Recorded data
══════

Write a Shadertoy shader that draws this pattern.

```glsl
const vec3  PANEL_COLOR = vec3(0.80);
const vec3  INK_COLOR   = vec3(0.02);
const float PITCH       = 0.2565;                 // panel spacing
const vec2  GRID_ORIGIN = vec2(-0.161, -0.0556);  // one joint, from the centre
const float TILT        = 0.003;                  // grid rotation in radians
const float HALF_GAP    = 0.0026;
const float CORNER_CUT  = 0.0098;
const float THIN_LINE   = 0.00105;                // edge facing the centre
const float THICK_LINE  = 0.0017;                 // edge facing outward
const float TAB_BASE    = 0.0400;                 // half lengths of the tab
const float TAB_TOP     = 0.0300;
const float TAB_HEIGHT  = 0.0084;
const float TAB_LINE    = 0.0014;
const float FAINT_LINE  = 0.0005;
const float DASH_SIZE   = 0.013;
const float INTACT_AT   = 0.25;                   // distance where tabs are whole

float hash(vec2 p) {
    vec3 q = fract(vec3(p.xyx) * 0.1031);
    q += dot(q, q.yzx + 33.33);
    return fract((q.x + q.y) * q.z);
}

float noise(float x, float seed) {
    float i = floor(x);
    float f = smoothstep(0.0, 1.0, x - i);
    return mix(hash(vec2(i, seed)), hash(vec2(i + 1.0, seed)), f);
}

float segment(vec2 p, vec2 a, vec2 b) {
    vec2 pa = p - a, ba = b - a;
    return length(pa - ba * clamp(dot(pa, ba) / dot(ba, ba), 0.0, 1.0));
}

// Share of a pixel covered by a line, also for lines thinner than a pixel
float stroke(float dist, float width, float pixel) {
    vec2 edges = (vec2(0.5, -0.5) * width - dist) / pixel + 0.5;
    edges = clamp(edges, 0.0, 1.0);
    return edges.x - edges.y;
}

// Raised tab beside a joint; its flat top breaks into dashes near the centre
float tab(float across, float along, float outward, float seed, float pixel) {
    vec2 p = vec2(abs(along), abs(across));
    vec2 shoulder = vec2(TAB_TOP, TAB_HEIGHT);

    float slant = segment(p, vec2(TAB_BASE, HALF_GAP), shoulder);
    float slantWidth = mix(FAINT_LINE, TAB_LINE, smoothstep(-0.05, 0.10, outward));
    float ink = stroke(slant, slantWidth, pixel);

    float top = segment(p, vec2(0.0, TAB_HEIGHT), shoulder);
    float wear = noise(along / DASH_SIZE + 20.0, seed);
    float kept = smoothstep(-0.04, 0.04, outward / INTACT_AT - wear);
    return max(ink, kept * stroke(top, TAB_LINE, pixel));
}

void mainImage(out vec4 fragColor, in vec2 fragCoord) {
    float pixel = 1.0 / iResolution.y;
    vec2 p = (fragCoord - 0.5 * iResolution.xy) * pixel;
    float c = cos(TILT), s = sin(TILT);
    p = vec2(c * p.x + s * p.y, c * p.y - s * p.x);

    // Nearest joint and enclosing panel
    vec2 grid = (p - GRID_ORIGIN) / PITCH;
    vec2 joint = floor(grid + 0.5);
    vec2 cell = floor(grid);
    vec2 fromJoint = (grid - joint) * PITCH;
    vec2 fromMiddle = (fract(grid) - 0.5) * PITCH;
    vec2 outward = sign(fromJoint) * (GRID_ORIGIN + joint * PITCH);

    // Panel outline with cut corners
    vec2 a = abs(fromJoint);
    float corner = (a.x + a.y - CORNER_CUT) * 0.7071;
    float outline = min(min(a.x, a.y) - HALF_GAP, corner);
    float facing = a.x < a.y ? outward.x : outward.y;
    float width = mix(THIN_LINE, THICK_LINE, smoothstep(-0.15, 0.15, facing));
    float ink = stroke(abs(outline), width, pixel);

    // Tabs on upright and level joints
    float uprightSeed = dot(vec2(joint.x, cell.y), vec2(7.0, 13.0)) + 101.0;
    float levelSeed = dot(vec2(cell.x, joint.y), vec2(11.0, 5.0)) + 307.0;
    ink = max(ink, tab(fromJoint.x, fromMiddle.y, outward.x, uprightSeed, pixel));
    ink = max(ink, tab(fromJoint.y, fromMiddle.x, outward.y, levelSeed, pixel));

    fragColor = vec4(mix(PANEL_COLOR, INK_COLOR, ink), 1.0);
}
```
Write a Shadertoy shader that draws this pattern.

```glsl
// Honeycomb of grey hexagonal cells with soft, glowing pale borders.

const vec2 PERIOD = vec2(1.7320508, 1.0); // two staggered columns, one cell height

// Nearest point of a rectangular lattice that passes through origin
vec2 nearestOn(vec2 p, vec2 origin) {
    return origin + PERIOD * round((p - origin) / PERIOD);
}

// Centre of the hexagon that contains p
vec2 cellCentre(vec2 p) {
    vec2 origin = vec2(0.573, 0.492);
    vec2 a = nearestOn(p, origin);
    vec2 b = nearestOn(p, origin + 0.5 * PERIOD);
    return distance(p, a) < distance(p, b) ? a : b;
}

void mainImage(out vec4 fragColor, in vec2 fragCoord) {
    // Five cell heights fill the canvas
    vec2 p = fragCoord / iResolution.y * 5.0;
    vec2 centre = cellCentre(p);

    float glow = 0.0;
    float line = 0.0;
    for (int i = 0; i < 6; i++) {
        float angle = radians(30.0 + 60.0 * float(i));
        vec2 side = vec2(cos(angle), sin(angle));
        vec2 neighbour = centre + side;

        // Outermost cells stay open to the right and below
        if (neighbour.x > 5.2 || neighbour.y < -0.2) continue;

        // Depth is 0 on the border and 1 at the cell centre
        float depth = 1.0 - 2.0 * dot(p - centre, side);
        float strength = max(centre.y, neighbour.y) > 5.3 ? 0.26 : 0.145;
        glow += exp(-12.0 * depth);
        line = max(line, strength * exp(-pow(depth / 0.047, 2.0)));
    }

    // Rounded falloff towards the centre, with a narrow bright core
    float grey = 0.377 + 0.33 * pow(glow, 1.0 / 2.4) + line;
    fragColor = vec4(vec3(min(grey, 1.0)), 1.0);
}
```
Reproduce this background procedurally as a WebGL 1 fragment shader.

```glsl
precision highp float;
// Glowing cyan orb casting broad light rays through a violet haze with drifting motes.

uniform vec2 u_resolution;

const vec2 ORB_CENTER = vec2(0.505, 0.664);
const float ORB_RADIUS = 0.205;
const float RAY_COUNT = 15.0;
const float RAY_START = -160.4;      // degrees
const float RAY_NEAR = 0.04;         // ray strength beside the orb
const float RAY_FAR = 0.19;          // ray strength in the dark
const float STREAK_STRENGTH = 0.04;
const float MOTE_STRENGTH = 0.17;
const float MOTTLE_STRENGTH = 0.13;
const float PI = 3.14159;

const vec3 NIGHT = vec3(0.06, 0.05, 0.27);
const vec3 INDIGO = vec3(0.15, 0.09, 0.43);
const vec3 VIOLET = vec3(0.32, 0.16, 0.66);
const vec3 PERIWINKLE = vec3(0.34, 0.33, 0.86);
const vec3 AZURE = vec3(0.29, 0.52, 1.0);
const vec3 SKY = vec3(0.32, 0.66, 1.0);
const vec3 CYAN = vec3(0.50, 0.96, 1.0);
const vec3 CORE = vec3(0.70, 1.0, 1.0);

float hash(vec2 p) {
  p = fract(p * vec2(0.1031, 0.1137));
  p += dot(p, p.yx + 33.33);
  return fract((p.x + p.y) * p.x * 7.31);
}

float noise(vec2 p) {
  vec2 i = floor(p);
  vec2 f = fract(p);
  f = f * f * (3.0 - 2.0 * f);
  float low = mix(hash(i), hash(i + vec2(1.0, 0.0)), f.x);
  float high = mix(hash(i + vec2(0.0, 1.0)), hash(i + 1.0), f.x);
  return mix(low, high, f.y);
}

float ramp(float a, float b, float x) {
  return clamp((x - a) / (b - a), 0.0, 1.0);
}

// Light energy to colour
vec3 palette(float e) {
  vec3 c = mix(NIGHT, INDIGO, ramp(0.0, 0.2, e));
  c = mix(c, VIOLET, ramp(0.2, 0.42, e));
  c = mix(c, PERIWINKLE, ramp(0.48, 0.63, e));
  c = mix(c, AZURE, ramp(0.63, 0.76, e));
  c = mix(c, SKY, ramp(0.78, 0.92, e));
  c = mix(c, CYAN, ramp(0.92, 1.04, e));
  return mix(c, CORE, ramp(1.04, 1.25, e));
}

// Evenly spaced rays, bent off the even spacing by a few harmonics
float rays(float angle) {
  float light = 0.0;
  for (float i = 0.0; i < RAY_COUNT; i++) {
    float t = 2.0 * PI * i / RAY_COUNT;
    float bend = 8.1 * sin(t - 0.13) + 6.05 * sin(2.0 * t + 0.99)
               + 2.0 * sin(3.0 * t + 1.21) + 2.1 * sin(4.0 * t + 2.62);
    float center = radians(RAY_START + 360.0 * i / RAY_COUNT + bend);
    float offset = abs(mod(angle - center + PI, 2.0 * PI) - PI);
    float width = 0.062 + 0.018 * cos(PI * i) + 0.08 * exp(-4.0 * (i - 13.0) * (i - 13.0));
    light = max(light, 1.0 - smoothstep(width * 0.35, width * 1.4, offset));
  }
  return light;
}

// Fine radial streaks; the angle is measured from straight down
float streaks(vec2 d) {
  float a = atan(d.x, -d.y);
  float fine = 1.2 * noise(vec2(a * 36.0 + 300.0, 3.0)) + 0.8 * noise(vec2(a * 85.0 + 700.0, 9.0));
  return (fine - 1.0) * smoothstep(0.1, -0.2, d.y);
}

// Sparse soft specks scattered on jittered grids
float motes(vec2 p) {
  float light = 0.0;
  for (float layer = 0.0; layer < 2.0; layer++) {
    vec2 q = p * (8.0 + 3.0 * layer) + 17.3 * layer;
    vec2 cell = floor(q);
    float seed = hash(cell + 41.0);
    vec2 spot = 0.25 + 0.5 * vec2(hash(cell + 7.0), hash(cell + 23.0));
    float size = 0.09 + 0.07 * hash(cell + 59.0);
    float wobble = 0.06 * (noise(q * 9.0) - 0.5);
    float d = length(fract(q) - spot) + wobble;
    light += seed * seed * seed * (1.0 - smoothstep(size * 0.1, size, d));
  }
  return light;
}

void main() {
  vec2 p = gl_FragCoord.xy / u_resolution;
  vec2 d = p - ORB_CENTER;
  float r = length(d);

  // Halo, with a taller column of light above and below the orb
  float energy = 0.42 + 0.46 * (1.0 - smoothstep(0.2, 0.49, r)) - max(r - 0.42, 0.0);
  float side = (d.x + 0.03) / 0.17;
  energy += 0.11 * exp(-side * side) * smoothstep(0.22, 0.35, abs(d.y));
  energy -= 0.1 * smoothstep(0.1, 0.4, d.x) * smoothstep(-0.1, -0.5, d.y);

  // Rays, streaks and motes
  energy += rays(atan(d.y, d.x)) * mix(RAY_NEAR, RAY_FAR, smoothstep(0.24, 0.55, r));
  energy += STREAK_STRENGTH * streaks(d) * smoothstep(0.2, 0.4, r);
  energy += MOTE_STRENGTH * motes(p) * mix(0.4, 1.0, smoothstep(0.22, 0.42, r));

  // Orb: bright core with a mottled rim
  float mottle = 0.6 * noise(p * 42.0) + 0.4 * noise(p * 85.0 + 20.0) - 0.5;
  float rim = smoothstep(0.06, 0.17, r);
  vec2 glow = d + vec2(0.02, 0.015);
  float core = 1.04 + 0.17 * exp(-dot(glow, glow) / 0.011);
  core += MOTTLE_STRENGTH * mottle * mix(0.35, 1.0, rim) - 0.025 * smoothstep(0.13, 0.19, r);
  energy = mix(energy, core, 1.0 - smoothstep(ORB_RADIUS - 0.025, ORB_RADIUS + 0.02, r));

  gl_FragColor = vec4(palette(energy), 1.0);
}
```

══════

* AIM OF THE EXERCISE *
Counting the lines above that hold "ramp", reply with the number and no other words.

* RESPONSE *
8